(WORK REQUEST) Look through the lines below and extract each one that contains "scrollbar".

(DATASET EXTRACT)
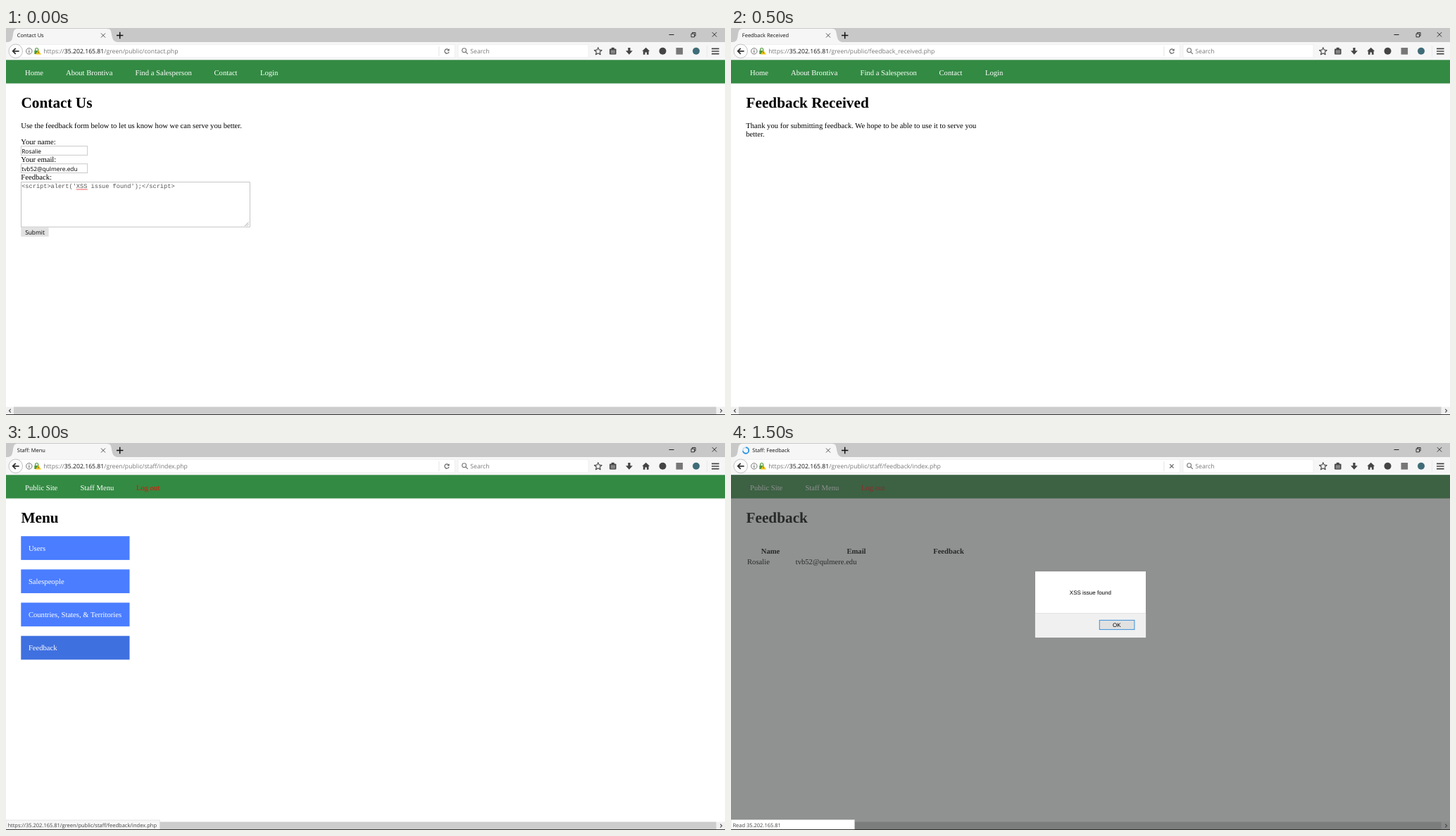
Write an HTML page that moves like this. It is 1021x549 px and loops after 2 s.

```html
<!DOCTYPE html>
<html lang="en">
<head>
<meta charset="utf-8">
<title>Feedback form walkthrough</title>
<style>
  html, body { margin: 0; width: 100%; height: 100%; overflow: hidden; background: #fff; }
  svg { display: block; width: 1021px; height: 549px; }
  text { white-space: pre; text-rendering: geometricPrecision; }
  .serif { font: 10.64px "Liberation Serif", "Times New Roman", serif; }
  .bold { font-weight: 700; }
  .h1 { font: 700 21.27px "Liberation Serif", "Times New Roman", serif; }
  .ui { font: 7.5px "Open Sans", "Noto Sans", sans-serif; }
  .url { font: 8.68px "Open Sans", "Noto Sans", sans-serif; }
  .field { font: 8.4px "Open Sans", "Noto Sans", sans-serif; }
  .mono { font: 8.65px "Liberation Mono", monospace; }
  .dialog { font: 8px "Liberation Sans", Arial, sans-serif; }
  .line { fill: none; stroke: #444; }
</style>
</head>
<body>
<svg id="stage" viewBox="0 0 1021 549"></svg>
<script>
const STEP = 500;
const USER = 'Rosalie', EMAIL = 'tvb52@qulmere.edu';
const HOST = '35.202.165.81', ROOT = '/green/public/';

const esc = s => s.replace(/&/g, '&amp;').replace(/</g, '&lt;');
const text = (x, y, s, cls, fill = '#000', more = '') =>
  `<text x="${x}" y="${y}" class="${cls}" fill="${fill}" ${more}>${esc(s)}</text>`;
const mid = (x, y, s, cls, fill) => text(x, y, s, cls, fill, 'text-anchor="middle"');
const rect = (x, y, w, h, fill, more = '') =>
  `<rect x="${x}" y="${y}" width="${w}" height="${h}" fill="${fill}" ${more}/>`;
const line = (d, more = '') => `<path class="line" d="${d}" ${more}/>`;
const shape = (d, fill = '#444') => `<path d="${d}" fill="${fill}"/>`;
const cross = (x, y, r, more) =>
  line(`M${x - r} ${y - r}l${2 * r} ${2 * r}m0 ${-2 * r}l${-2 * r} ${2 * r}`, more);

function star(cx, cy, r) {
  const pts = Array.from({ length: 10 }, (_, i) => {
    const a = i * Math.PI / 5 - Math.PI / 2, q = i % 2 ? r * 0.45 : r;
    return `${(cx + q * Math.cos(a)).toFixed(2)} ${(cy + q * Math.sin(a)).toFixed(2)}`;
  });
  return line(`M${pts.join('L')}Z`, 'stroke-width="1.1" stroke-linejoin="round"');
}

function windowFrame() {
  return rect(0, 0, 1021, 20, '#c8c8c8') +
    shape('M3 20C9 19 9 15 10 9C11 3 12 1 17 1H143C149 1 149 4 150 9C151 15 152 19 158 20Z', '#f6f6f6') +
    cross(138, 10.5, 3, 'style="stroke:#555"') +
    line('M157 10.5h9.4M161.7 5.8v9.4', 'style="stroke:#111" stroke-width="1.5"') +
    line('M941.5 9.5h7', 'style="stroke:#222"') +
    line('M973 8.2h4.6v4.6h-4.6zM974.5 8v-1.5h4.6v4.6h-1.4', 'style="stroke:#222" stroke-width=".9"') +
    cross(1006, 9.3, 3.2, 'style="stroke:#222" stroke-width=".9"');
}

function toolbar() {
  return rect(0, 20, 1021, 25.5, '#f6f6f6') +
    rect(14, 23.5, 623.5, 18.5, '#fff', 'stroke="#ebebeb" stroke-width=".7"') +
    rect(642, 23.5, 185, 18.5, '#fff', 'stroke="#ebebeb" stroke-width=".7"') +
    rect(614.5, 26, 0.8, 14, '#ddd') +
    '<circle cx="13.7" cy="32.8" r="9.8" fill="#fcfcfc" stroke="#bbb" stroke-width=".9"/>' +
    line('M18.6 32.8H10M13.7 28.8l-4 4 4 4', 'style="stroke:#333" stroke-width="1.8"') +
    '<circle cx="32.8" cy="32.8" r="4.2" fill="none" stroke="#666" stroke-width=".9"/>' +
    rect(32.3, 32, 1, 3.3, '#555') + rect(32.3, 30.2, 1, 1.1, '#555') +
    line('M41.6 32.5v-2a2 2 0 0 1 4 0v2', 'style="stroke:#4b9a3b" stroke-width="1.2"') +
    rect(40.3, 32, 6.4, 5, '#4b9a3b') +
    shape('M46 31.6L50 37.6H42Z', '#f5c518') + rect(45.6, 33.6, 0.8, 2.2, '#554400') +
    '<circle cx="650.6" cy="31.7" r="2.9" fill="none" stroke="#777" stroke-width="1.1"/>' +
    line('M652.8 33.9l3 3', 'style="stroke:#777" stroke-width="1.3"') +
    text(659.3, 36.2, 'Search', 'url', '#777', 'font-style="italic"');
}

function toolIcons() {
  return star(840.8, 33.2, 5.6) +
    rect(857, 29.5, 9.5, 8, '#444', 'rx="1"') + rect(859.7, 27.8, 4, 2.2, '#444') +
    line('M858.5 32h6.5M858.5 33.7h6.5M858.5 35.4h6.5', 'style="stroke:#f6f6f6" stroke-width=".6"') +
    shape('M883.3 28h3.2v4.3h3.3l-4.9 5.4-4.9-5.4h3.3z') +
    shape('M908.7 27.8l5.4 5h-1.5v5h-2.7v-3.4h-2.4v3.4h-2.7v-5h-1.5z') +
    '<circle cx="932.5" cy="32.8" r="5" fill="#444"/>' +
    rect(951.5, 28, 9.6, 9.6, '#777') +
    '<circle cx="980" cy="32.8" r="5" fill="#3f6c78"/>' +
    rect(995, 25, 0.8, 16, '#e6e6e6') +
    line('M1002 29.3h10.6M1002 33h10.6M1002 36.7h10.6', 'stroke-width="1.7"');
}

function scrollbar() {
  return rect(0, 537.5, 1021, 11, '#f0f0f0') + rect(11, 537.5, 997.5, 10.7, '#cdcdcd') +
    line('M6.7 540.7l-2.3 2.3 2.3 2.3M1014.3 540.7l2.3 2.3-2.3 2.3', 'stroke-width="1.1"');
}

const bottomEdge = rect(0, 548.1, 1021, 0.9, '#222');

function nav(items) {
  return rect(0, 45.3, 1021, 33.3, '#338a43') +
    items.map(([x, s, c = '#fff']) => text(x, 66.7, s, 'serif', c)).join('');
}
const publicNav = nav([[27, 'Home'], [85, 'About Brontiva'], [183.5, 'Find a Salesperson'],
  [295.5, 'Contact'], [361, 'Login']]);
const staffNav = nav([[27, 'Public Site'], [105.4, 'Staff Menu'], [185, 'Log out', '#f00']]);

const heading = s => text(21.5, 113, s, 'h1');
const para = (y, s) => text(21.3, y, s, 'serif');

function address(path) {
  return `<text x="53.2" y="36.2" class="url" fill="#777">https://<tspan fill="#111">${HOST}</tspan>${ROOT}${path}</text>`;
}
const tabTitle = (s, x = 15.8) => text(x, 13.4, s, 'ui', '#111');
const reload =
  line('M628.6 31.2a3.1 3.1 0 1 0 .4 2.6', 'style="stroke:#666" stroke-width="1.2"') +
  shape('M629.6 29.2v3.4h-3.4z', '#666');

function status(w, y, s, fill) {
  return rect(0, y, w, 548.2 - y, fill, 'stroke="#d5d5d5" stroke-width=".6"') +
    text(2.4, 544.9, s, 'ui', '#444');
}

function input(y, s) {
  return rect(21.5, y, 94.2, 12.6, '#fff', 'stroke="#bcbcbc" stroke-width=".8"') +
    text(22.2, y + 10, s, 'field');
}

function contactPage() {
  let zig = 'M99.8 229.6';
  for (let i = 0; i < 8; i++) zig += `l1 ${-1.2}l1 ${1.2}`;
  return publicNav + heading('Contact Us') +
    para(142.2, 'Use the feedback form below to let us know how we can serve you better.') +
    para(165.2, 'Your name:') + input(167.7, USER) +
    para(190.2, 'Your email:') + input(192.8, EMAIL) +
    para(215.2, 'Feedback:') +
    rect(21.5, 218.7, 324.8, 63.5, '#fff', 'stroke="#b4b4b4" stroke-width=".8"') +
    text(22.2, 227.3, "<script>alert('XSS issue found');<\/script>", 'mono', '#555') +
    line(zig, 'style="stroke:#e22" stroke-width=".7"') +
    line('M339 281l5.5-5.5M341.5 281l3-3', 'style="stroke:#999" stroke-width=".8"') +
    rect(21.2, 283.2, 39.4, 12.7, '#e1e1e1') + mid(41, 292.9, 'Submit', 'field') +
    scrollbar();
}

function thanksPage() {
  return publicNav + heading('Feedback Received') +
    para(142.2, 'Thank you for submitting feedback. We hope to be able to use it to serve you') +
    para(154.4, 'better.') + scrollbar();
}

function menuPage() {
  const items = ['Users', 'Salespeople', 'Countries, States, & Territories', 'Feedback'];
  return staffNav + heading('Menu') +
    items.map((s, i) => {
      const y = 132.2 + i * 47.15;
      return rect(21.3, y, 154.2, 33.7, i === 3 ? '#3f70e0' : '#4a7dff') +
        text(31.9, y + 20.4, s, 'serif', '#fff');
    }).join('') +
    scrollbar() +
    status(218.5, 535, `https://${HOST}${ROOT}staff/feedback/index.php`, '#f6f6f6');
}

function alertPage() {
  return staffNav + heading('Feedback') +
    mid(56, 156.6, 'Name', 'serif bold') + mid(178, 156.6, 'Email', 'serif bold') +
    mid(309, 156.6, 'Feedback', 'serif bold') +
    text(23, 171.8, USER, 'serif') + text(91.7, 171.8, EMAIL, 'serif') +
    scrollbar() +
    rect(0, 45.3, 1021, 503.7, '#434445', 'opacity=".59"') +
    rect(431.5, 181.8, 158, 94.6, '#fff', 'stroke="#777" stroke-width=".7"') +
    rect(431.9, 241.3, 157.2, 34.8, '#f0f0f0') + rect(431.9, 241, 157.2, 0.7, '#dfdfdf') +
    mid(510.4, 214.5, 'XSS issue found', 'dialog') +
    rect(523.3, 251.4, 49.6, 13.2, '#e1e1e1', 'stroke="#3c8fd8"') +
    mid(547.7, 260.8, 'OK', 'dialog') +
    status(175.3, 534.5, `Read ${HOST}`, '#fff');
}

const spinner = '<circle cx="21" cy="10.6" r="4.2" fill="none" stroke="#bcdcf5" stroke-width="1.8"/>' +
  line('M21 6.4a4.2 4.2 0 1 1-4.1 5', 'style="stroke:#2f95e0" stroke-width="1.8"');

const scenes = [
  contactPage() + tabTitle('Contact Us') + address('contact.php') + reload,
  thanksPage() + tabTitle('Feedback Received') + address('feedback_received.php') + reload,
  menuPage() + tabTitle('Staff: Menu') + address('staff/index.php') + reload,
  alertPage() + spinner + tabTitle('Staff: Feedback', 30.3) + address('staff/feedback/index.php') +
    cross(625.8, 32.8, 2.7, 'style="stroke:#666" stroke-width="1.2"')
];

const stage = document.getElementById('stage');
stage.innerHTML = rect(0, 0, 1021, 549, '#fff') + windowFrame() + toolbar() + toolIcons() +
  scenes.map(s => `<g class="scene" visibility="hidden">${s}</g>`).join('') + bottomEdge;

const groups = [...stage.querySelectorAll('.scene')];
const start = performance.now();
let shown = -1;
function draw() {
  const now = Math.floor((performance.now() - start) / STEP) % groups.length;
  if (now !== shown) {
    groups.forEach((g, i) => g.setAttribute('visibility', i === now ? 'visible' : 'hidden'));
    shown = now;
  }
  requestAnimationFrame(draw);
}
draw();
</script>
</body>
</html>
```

(SOLUTION)
function scrollbar() {
    scrollbar();
    para(154.4, 'better.') + scrollbar();
    scrollbar() +
    scrollbar() +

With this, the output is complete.